We have a winner, ladies and gentlemen! The 2005 San Diego Padres! And if they win one just one game this weekend from the reeling Dodgers, they will not be taking a losing record into the post-season.
Which is an enormous relief to everyone, I'm sure.
One last pretty picture:
As I noted a few months back, 84 Bauxites predicted the division races prior to the season. At this point, no one called the NL West correctly. This could change, though - if the Giants can somehow overtake Arizona this final weekend, then cedvicious will have actually placed the five teams in the correct order.
Why was this so hard?
Mostly because the Dodgers drew 59 of 84 first place votes. Since starting the season by winning 12 of their first 14 games, the Dodgers have been utterly awful. They've gone 58-87 since then. If the season went on for two more weeks, they would probably have fallen behind the Colorado Rookies.
The Dodgers and the Giants can blame injuries for much of their misfortunes. The Dodgers did without Eric Gagne for most of the season, lost J.D. Drew about halfway through, and saw Milton Bradley, Cezar Izturis, and Odalis Perez all miss a considerable chunk of the season. The Giants did without Barry Bonds for almost the entire season, and with Barry missing, managed to score fewer runs than 28 other teams.
So what. The Padres had plenty of problems too. The Padres problems were not trivial - they lost both middle infielders and their star catcher for lengthy stretches. Mark Loretta was out for almost two months. Sophomore shortstop Khalil Greene was shelved twice. They lost catcher Ramon Hernandez twice - he missed the entire month of August. All of these people are back and healthy now, and Hernandez was hitting up a storm in September.
Starters Adam Eaton and Woody Williams were shelved for lengthy periods, and fifth starters Tim Redding and Darrel May were... not up to the job. They took on Chan Ho Park's contract in exchange for Nevin - Park went 4-2 in 8 starts. They picked up another Texas reject, Pedro Astacio, and plugged him into their rotation. Astacio went 4-2, 3.17 as a Padre, pitching very well indeed down the stretch, and has probably earned a post-season start against the Cardinals.
The San Diego bullpen has been intact all year, and has been a consistent strength since Day One. Trevor Hoffmann gets the glory, and has saved 42 games to date - but they have also received excellent work from Scott Linebrink, Akinori Otsuka, Chris Hammond(!), and Rudy Seanez(!!). Not so with the starters. The only constants in the rotation were ace Jake Peavy and Brian Lawrence. Lawrence had an awful year, going 7-15, 5.06 in one of the best pitcher's parks in baseball. Peavy got off to a brilliant start, but scuffled a little in mid-season. Over the last two months, however, he has been getting stronger and stronger. He's been pitching much better than Chris Carpenter over the last month.

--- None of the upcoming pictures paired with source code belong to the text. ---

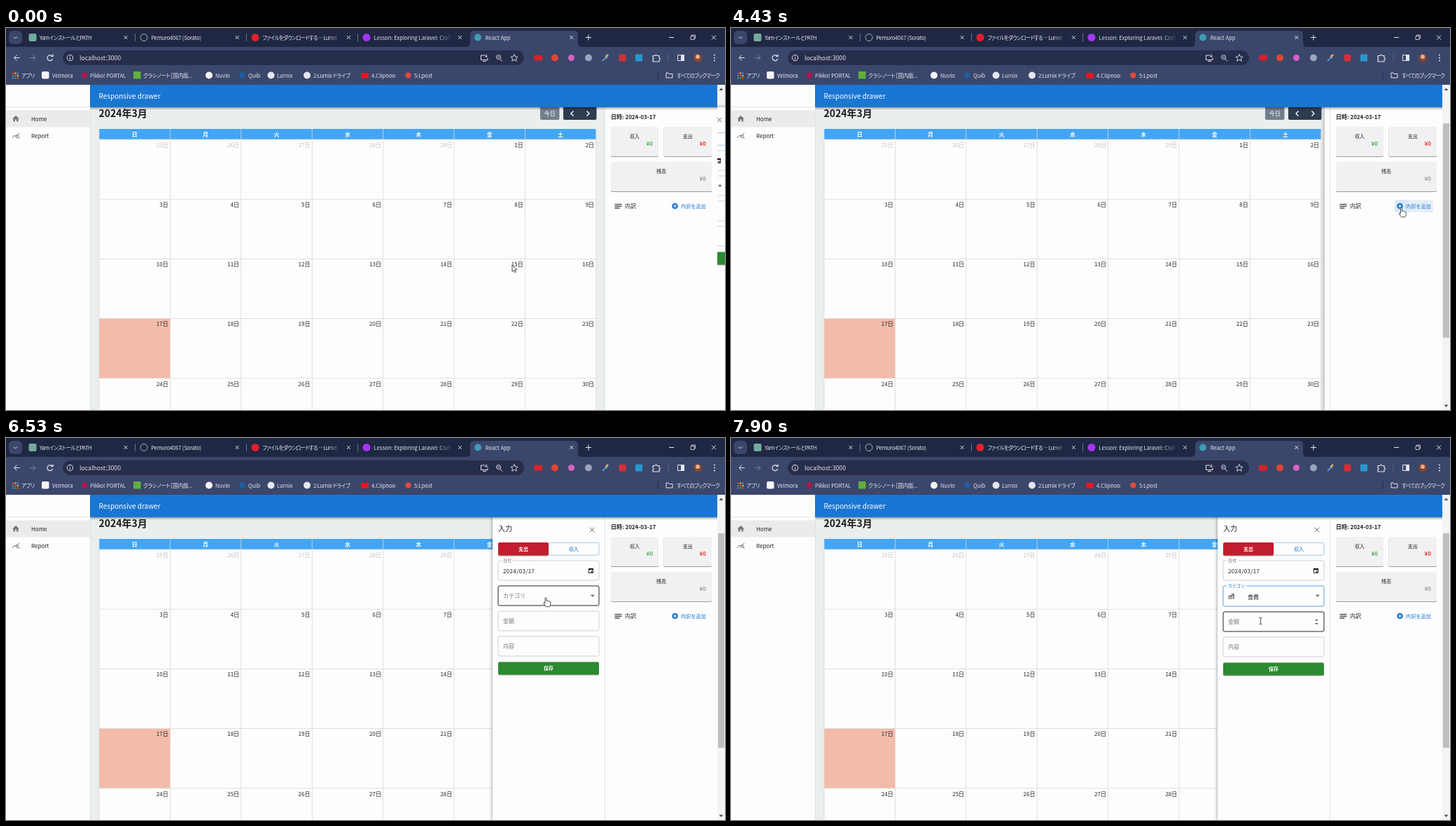
Animation of 1027 by 545 pixels, one loop 8 s. Source, as an HTML page:

```html
<!DOCTYPE html>
<html lang="ja">
<head>
<meta charset="utf-8">
<title>Calendar</title>
<style>
html, body { margin: 0; width: 100%; height: 100%; overflow: hidden; background: #fdfdfd; }
svg { display: block; width: 100%; height: 100%; font-family: "Noto Sans CJK JP", "Noto Sans", sans-serif; }
text { white-space: pre; }
.ui { font-feature-settings: "palt"; }
.card { filter: drop-shadow(0 1px .7px #0006); }
#drawer { filter: drop-shadow(0 0 2.5px #0007); }
#paper { filter: drop-shadow(0 2px 2.5px #0007); }
</style>
</head>
<body>
<svg id="stage" viewBox="0 0 1027 545"></svg>
<script>
const BLUE = '#1976d2', INK = '#222', GREY = '#757575', WHITE = '#fdfdfd', LIGHT = '#e4e7ee';
const STRIP = '#1f2742', BAR = '#3b466b', LINE = '#c4c4c4';

const rect = (x, y, w, h, fill, more = '') => `<rect x="${x}" y="${y}" width="${w}" height="${h}" fill="${fill}" ${more}/>`;
const text = (x, y, s, size = 8, fill = INK, more = '') => `<text x="${x}" y="${y}" font-size="${size}" fill="${fill}" ${more}>${s}</text>`;
const line = (d, color = LIGHT, w = 1, more = '') => `<path d="${d}" fill="none" stroke="${color}" stroke-width="${w}" ${more}/>`;
const dot = (x, y, r, fill, more = '') => `<circle cx="${x}" cy="${y}" r="${r}" fill="${fill}" ${more}/>`;
const icon = (d, x, y, size, fill = GREY) =>
  `<path d="${d}" fill="${fill}" fill-rule="evenodd" transform="translate(${x - size / 2} ${y - size / 2}) scale(${size / 24})"/>`;
const cross = (x, y, r, color, w = 1) => line(`M${x - r} ${y - r}l${2 * r} ${2 * r}m0 ${-2 * r}l${-2 * r} ${2 * r}`, color, w);
const disc = (x, y, r) => `M${x - r} ${y}a${r} ${r} 0 1 0 ${2 * r} 0a${r} ${r} 0 1 0 ${-2 * r} 0z`;
const BOLD = 'font-weight="700"', MEDIUM = 'font-weight="500"', MID = 'text-anchor="middle"', END = 'text-anchor="end"';

const FOOD = 'M1 15c0-8 15-8 15 0zM1 17h15v2H1zM1 21h15v2H1zM18 23h3L23 5h-5V1h-2v4h-5v2q7 2 7 8z';
const categories = [
  ['食費', FOOD],
  ['日用品', 'M1 2h3l1 2h16l-4.500 9H8l-1 2h12v2H5v-3l1.500-2L3 4H1z' + disc(7, 20, 2) + disc(17, 20, 2)],
  ['住居費', 'M1 11v10h5v-6h4v6h5V11L8 6zM10 3v2l7 5v11h6V3zM17 7h2v2h-2z'],
  ['交際費', disc(4, 9, 2.3) + disc(12, 8, 3) + disc(20, 9, 2.3) + 'M0 18v-3q4-4 6 0v3zM7 18v-3q5-5 10 0v3zM18 18v-3q3-4 6 0v3z'],
  ['趣味', 'M7 5h10q3 0 4 4l1.500 8q-1 4-4 2l-4-4h-5l-4 4q-3 2-4-2L3 9q1-4 4-4zM7 8v2H5v2h2v2h2v-2h2v-2H9V8z' + disc(16, 10, 1.3)],
  ['旅費', 'M21 16v-2l-8-5V3.500q-1.500-3-3 0V9l-8 5v2l8-2.500V19l-2 1.500V22l3.500-1 3.500 1v-1.500L13 19v-5.500z'],
  ['教育費', disc(12, 12, 9) + disc(12, 12, 7) + disc(3, 12, 2) + disc(21, 12, 2) + disc(9, 10, 1.4) + disc(15, 10, 1.4) + 'M7 14h10q-5 6-10 0z'],
  ['保健', 'M3 3h18v18H3zM18 14v-4h-4V6h-4v4H6v4h4v4h4v-4z'],
  ['医療費', 'M3 4h6v2H8v3h2v10H7v4H5v-4H2V9h2V6H3zM5 11v6h2v-6zM14 9h8v13h-8zM15 5h6v3h-6zM16 13v6h4v-6z'],
  ['ペット', disc(4.5, 9.5, 2.5) + disc(9, 5.5, 2.5) + disc(15, 5.5, 2.5) + disc(19.5, 9.5, 2.5) + 'M12 11q3 0 7 7 0 5-7 3-7 2-7-3 4-7 7-7z'],
  ['勉強', 'M5 13v4l7 4 7-4v-4l-7 4zM12 3L1 9l11 6 9-5v7h2V9z']
];

function browser() {
  const ui = (x, y, s, size = 7.65, gap = 0) => text(x, y, s, size, LIGHT, `class="ui" letter-spacing="${gap}"`);
  let s = rect(0, 0, 1027, 81, BAR) + rect(0, 0, 1027, 27, STRIP);
  s += rect(4, 4, 19, 19, BAR, 'rx="6"') + line('M11 12.500l2.500 2.500 2.500-2.500');
  s += `<path d="M657 27q6 0 6-6V10q0-6 6-6h142q6 0 6 6v11q0 6 6 6z" fill="${BAR}"/>`;
  [['YarnインストールとPATH', -.5], ['Pemuro4067 (Sorato)', -.2], ['ファイルをダウンロードする — Lumet', -.8],
    ['Lesson: Exploring Laravel: Craft', 0], ['React App', 0]].forEach(([name, gap], i) => {
    const x = 48 + i * 159.2;
    s += ui(x, 16.5, name, 7.65, gap);
    if (i == 2 || i == 3) s += rect(x + 92, 5, 19, 18, 'url(#fade)') + rect(x + 111, 5, 10, 18, STRIP);
    s += cross(x + 123, 13.5, 2.4, LIGHT);
    if (i < 3) s += rect(184 + i * 159, 8, 1, 11, '#69718e');
  });
  s += rect(32.5, 8, 11, 11, '#74aa9c', 'rx="2"') + dot(197, 13.5, 5, 'none', 'stroke="#aab1bf"') + dot(356, 13.5, 5.5, '#e0202c');
  s += dot(515, 13.5, 5.5, '#a435f0') + dot(674, 13.5, 5, '#3d9db8');
  s += line('M828 13.500h8m-4-4v8') + line('M947 13.500h7') + line('M978 11.500h5v5h-5zM979.500 11.500v-1.500h5v5h-1.500', LIGHT, .8) + cross(1011, 13.500, 3, LIGHT);

  s += rect(81, 32, 659, 21, '#272e4c', 'rx="10.5"') + ui(105, 45.7, 'localhost:3000', 8.7);
  s += line('M19.500 42.500h-8m4-4l-4 4 4 4') + line('M34 42.500h8m-4-4l4 4-4 4', '#7c86a5');
  s += line('M66 40a4 4 0 1 0 .7 4M67 37.500v3h-3', LIGHT, 1.2);
  s += line(disc(91.5, 42.5, 4.2) + 'M91.500 42v3m0-5v1');
  s += line('M684 39h-5.500v6.500h9.500v-3M681 47.500h5M686 37.500v4m-1.800-1.800l1.800 1.800 1.800-1.800');
  s += line(disc(703.5, 41.5, 3) + 'M705.500 44l3.500 3.500M702 41.500h3');
  s += line('M726 37.500l1.500 3.300 3.500.4-2.600 2.400.8 3.600-3.200-1.900-3.200 1.900.8-3.600-2.600-2.400 3.500-.4z', LIGHT, .9);
  s += rect(754, 38.5, 12, 8, '#d9202b', 'rx="2"') + dot(784, 42.5, 5, '#df4632') + dot(807.5, 42.5, 4.5, '#d563c4');
  s += dot(832, 42.5, 5, '#9aa5bd') + line('M852 47l5-5m-1-2l3 3', '#65b5ec', 1.5) + line('M857 41l3-3', '#e7b23e', 2.5);
  s += rect(875.5, 37.5, 10, 10, '#cf3038', 'rx="2"') + rect(899, 37.5, 10, 10, '#2798ce', 'rx="1"');
  s += line('M924 39.500h3q1.500-3 3 0h3v3q3 1.500 0 3v2.500h-9v-3q2-1 0-2.500z', LIGHT, 1.2) + rect(945.5, 37, 1, 11, '#58648a');
  s += line('M959.500 38.500h9v8h-9z') + rect(964, 38, 5, 9, LIGHT) + dot(988, 42.5, 6, '#87442f') + dot(988, 41, 3, '#e0b294');
  [38.5, 42.5, 46.5].forEach(y => s += dot(1012, y, 1, LIGHT));

  const hues = ['#ea4335', '#fbbc04', '#4285f4', '#34a853'];
  for (let i = 0; i < 9; i++) s += rect(9 + i % 3 * 3.4, 63.5 + (i / 3 | 0) * 3.4, 2.2, 2.2, hues[i % 4]);
  [[22, 'アプリ', -.6], [66, 'Velmora'], [120, 'Pikko! PORTAL', -.1], [196, 'クラシノート［国内版...', -.2], [299, 'Nuvlo'], [346, 'Quib'],
    [387, 'Lurnix'], [439, '2:Lurnix ドライブ', -.3], [522, '4.Clipnoo'], [583, '5:Lpost'], [958, 'すべてのブックマーク', -.8]]
    .forEach(([x, name, gap]) => s += ui(x, 70.5, name, 7.65, gap));
  s += rect(51, 62, 10.5, 10.5, '#f5f5f5', 'rx="2"') + dot(112, 67.5, 4, '#b3164d') + rect(182, 62, 10.5, 10.5, '#5faf3c');
  s += dot(290, 67.5, 5, '#f5f5f5') + dot(337, 67.5, 4, '#1b5fa8') + dot(378.5, 67.5, 5, LIGHT) + dot(430, 67.5, 5, LIGHT);
  s += rect(507, 64, 11, 7.5, '#f0141c', 'rx="2"') + dot(574.5, 67.5, 4, '#e34a3c') + rect(930.5, 62, 1, 11, '#1f2742');
  return s + line('M943 64h3l1 1.500h5v5.500h-9z');
}

function calendar() {
  const w = 101.4, h = 85.2;
  let s = rect(120, 81, 736, 464, '#eaeeef') + rect(133, 159, 710, 386, WHITE) + rect(133, 144, 710, 15, '#42a5f5');
  s += text(132.5, 127, '2024年3月', 14, '#1b1b1b', BOLD);
  s += rect(763, 108, 27.5, 23, '#737f8a', 'rx="2"') + text(776.7, 125, '今日', 8, '#fff', MID);
  s += rect(796, 108, 47.5, 23, '#2c3e50', 'rx="2"') + line('M810.500 118.500l-3.500 3.500 3.500 3.500M829.500 118.500l3.500 3.500-3.500 3.500', '#fff', 1.4);
  s += rect(133, 159 + 3 * h, w, h, '#f3bbaa');
  for (let c = 0; c < 7; c++) {
    s += text(133 + (c + .5) * w, 154.5, '日月火水木金土'[c], 8, '#fff', MID + BOLD.padStart(18));
    for (let r = 0; r < 5; r++) {
      const n = r * 7 + c - 4, old = n < 1;
      s += text(133 + (c + 1) * w - 2.7, 169.800 + r * h, (old ? n + 29 : n) + '日', 8, old ? '#c3c3c3' : INK, END);
    }
  }
  for (let c = 0; c < 8; c++) s += rect(132.6 + c * w, 144, .8, 401, '#d9d9d6');
  for (let r = 0; r < 5; r++) s += rect(133, 158.600 + r * h, 710, .8, '#d9d9d6');
  return s;
}

function sidebar() {
  let s = rect(0, 81, 120, 464, WHITE) + rect(120, 81, .8, 464, '#dcdcdc') + rect(0, 112.5, 120, .8, '#dedede') + rect(0, 117.5, 120, 24, '#ebebeb');
  s += icon('M10 20v-6h4v6h5v-8h3L12 3 2 12h3v8z', 14, 129.5, 12) + text(36, 132.5, 'Home') + text(36, 156.7, 'Report');
  return s + line('M9 157l3-4 2.500 2 4.500-5.500', GREY, 1) + line(disc(16, 154.5, 2) + 'M17.500 156l2 2', GREY, 1);
}

function panel() {
  const card = (x, y, w, name, fill) => rect(x, y, w, 42, '#f1f1f3', 'rx="2" class="card"') +
    text(x + w / 2, y + 15.5, name, 7, INK, MID) + text(x + w - 8, y + 27, '¥0', 8, fill, `${END} ${BOLD}`);
  let s = rect(855, 113, 161, 432, WHITE) + rect(855, 113, .8, 432, '#dcdcdc');
  s += text(864, 130, '日時: 2024-03-17', 8, INK, BOLD);
  s += card(864, 141, 68, '収入', '#4caf50') + card(939.5, 141, 68.5, '支出', '#f03a32');
  s += card(864, 191, 144, '残高', '#9b9b9b');
  s += line('M869.500 251.500h10m-10 2.700h10m-10 2.700h7', INK, 1.2) + text(884, 257);
  s = s.replace('undefined', '内訳');
  s += rect(948, 245, 55, 18, BLUE, 'id="hover" rx="2" opacity="0"') + dot(957, 256, 0, BLUE, 'id="wave" clip-path="url(#button)"');
  return s + dot(955.5, 254, 4.3, BLUE) + line('M953 254h5m-2.500-2.500v5', '#fff', 1) + text(964, 256.7, '内訳を追加', 7, BLUE, `${MEDIUM} letter-spacing=".2"`);
}

function form() {
  const box = (y, id = '') => rect(703, y, 144, 28, 'none', `id="${id}" rx="2" stroke="${LINE}" stroke-width=".8"`);
  let s = rect(695, 113, 161, 432, WHITE) + text(703, 133, '入力', 10, INK, MEDIUM) + cross(837.2, 131, 3.3, '#666');
  s += rect(775, 149.400, 72, 17.800, WHITE, 'rx="2" stroke="#8cbae8" stroke-width=".8"') + text(811, 160.5, '収入', 7, BLUE, MID);
  s += rect(703, 149, 72, 18.500, '#c41c2f', 'rx="2" class="card"') + text(739, 160.5, '支出', 7, '#fff', `${MID} ${BOLD}`);
  s += box(175) + rect(708, 173, 16, 4, WHITE) + text(710, 177.3, '日付', 6, '#666') + text(710, 192.5, '2024/03/17', 8, INK, 'letter-spacing=".35"');
  s += line('M832.500 186.500h6v6h-6z', '#111', .9) + rect(832, 186, 7, 2.2, '#111') + rect(835.5, 189.7, 2, 2, '#111');
  s += box(211, 'pick') + rect(708, 209, 28, 4, WHITE, 'id="gap"') + `<g id="label">${text(0, 0, 'カテゴリ', 8, 'inherit')}</g>`;
  s += `<path id="arrow" d="M-3 -1.300h6l-3 3z" fill="#666"/>`;
  s += `<g id="chosen">${icon(FOOD, 714.7, 225.5, 10)}${text(738, 229.5, '食費')}</g>`;
  s += `<g id="low">${box(247, 'amount')}${text(710, 264, '金額', 8, '#777')}`;
  s += `<path id="spin" d="M834.500 259.500h4l-2-2.500zM834.500 263h4l-2 2.500z" fill="#444"/>`;
  s += box(283, 'note') + text(710, 300, '内容', 8, '#777');
  return s + rect(703, 319.500, 144, 18, '#2c8a30', 'rx="2" class="card"') + text(775, 331, '保存', 7, '#fff', `${MID} ${BOLD}`) + '</g>';
}

function menu() {
  let s = rect(703, 241, 144.5, 204.5, WHITE, 'id="paper" rx="2"') + rect(703, 243.5, 144.5, 17.8, '#efeff0');
  s += dot(736, 252, 0, '#000', 'id="ripple" opacity=".12" clip-path="url(#row)"');
  categories.forEach(([name, d], i) => s += icon(d, 716.3, 252.5 + i * 18.05, 9.6, '#666') + text(729, 255.7 + i * 18.05, name));
  return s;
}

stage.innerHTML = `<defs>
  <linearGradient id="fade"><stop stop-color="${STRIP}" stop-opacity="0"/><stop offset="1" stop-color="${STRIP}"/></linearGradient>
  <linearGradient id="shade" x2="0" y2="1"><stop stop-opacity=".35"/><stop offset="1" stop-opacity="0"/></linearGradient>
  <clipPath id="button">${rect(948, 245, 55, 18, '#000', 'rx="2"')}</clipPath>
  <clipPath id="row">${rect(703, 243.5, 144.5, 17.8, '#000')}</clipPath></defs>
  ${calendar()}
  <g id="scroll">${rect(1016, 81, 11, 464, '#f4f4f4') + rect(1017, 136, 9, 306, '#bfbfbf')}
    <path d="M1018.500 89h6l-3-3.500zM1018.500 537.500h6l-3 3.500z" fill="#555"/></g>
  <g id="side"><g id="drawer">${form()}</g>${panel()}</g>
  <g id="list">${menu()}</g>
  ${rect(120, 113, 896, 4, 'url(#shade)', 'id="shadow"') + sidebar() + rect(120, 81, 896, 32, BLUE, 'id="top"')}
  ${text(132.5, 101, 'Responsive drawer', 10, '#fff', MEDIUM) + browser()}
  <g id="cursor" stroke="#222" stroke-width=".8" stroke-linejoin="round" fill="#fff">
    <path id="point" d="M0 0v9.500l2.200-2 1.600 3.300 1.500-.7-1.500-3.200h3z"/>
    <path id="hand" d="M-1 1q1-2 2 0v4q1-1 2 .3 1-.8 2 .4 1.500-.5 1.700 1v3q0 2-1.500 3.500h-5L-3 8.500q-.3-2 2-.5z"/>
    <path id="beam" d="M-2 -4.500h1.500l.5.500.5-.500H2M0 -4v8M-2 4.500h1.500l.5-.500.5.500H2" fill="none"/></g>`;

const $ = id => document.getElementById(id);
const set = (id, attrs) => { for (const k in attrs) $(id).setAttribute(k, attrs[k]); };
const show = (id, on) => set(id, { visibility: on ? 'visible' : 'hidden' });
const ramp = (t, a, b) => Math.min(1, Math.max(0, (t - a) / (b - a)));
const ease = p => p * p * (3 - 2 * p);

const track = [[30, 723, 338], [260, 790, 336], [500, 790, 336], [930, 867, 339.5], [2100, 867, 339.5], [2130, 864, 342],
  [2700, 864, 342], [2860, 324, 410], [3300, 324, 410], [3330, 320, 414], [3360, 319, 415], [3830, 319, 415], [4230, 957.5, 256.5],
  [4660, 957.5, 256.5], [5460, 800, 360], [5700, 800, 360], [6300, 775, 244], [6460, 775, 244], [6530, 771, 227.5],
  [6800, 771, 227.5], [7200, 751, 248], [7600, 751, 248], [7880, 756.5, 261]];

function cursorAt(t) {
  const i = track.findIndex(k => k[0] > t);
  if (i < 1) return track[i ? track.length - 1 : 0].slice(1);
  const a = track[i - 1], b = track[i], p = ease(ramp(t, a[0], b[0]));
  return [a[1] + (b[1] - a[1]) * p, a[2] + (b[2] - a[2]) * p];
}

function draw(t) {
  const [x, y] = cursorAt(t);
  const inside = (l, top, r, b) => x > l && x < r && y > top && y < b;
  const slide = ease(ramp(t, 4370, 4610)), grow = ease(ramp(t, 6620, 6860)), leave = ramp(t, 7600, 7790);
  const modal = t >= 6620 && t < 7790, shift = modal ? 11 : 0, picked = t >= 7600;
  const ready = slide == 1 && !modal;
  const onButton = inside(948, 245, 1003, 263), onPick = ready && inside(703, 211, 847, 239);
  const onAmount = ready && inside(703, 247, 847, 276), onNote = ready && inside(703, 283, 847, 311);
  const onMenu = modal && inside(714, 243, 859, 446);

  set('side', { transform: `translate(${shift})` });
  set('drawer', { transform: `translate(${182 * (1 - slide)})` });
  show('scroll', !modal);
  set('top', { width: 896 + shift });
  set('shadow', { width: 896 + shift });

  set('hover', { opacity: onButton ? .1 : 0 });
  set('wave', { r: 45 * ramp(t, 4320, 4700), opacity: t > 4320 ? .05 * (1 - ramp(t, 4480, 4900)) : 0 });

  const focus = t >= 6600, up = ease(ramp(t, 6620, 6820));
  set('pick', { height: picked ? 29 : 28, stroke: focus ? (picked ? '#5f9fe0' : BLUE) : onPick ? INK : LINE, 'stroke-width': focus || onPick ? 1 : .8 });
  show('gap', up > 0);
  set('label', { fill: focus ? BLUE : '#777', transform: `translate(710 ${228 - 14.7 * up}) scale(${1 - .25 * up})` });
  set('arrow', { transform: `translate(837.800 225) scale(1 ${modal && !picked ? -1 : 1})` });
  show('chosen', picked);
  set('low', { transform: `translate(0 ${picked ? 1 : 0})` });
  for (const [id, on] of [['amount', onAmount], ['note', onNote]]) set(id, { stroke: on ? INK : LINE, 'stroke-width': on ? 1 : .8 });
  show('spin', onAmount);

  show('list', modal);
  set('list', {
    opacity: grow * (1 - leave),
    transform: `translate(${775 + shift} 241) scale(${.75 + .25 * grow} ${.5625 + .4375 * grow}) translate(-775 -241)`
  });
  set('ripple', { r: t > 7430 ? 4 + 68 * ramp(t, 7430, 7430 + 850) : 0 });

  const beam = onAmount || onNote, hand = onButton || onPick || onMenu;
  set('cursor', { transform: `translate(${x} ${y})` });
  show('beam', beam);
  show('hand', hand && !beam);
  show('point', !hand && !beam);
}

function frame() {
  draw(performance.now() % 8000);
  requestAnimationFrame(frame);
}
frame();
</script>
</body>
</html>
```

The Padres did some redesiging of their team as the season went along. They dumped first baseman Phil Nevin, and turned the job over to the platoon combination of vet Mark Sweeney, who posted on OBP of .400, and Xavier Nady, who chipped in with 13 HRin half a season's worth of at bats. They got tired of watching young 3B Sean Burroughs get one extra base hit a month, and brought in Joe Randa at the trading deadline. Randa isn't a star, but he hit 16 doubles in two months for the Padres, which made him an instant improvement.
The starting outfield - Brian Giles in RF, Dave Roberts in CF, and Ryan Klesko in LF - managed to stay intact for most of the season. Klesko has been struggling: he hit .202 with just 2 HR over the last two months of the season. But Giles has had a superb season, although Petco depresses his offensive numbers something awful. Giles is at .304, with 15 HR and 82 RBI, which is certainly respectable for a corner outfielder. He also drew 119 walks, more than any other hitter in the major leagues, helping him to a .427 OBP, which ties him with Albert Pujols for second in the NL, behind Todd Helton. He's actually a good sight better than that, but his ballpark does much to diguise it. Giles hit almost .60 points better away from his home field this year.
And Giles isn't the only one. The Padres offense doesn't look that impressive, does it? Ryan Klesko led the team with 18 home runs. Twelve National League teams have scored more runs than the Padres this season.
Yeah, but. Get them out of Petco, and see what happens. In road games, the Padres were second in the NL in runs scored. Behind St. Louis, of course. This team can hit.
Thus endeth the final NL West Update of 2005. Hey, it's been fun. It gave me a reason to look at the major league division I have always paid the least attention to - wrong league, wrong time zone - and we almost saw a little history made. If the Padres get swept by Los Angeles this weekend, we will. But that's not going to happen. The last time the Dodgers swept three games from anyone came when they took a series from Colorado at Dodger Stadium. At the end of April.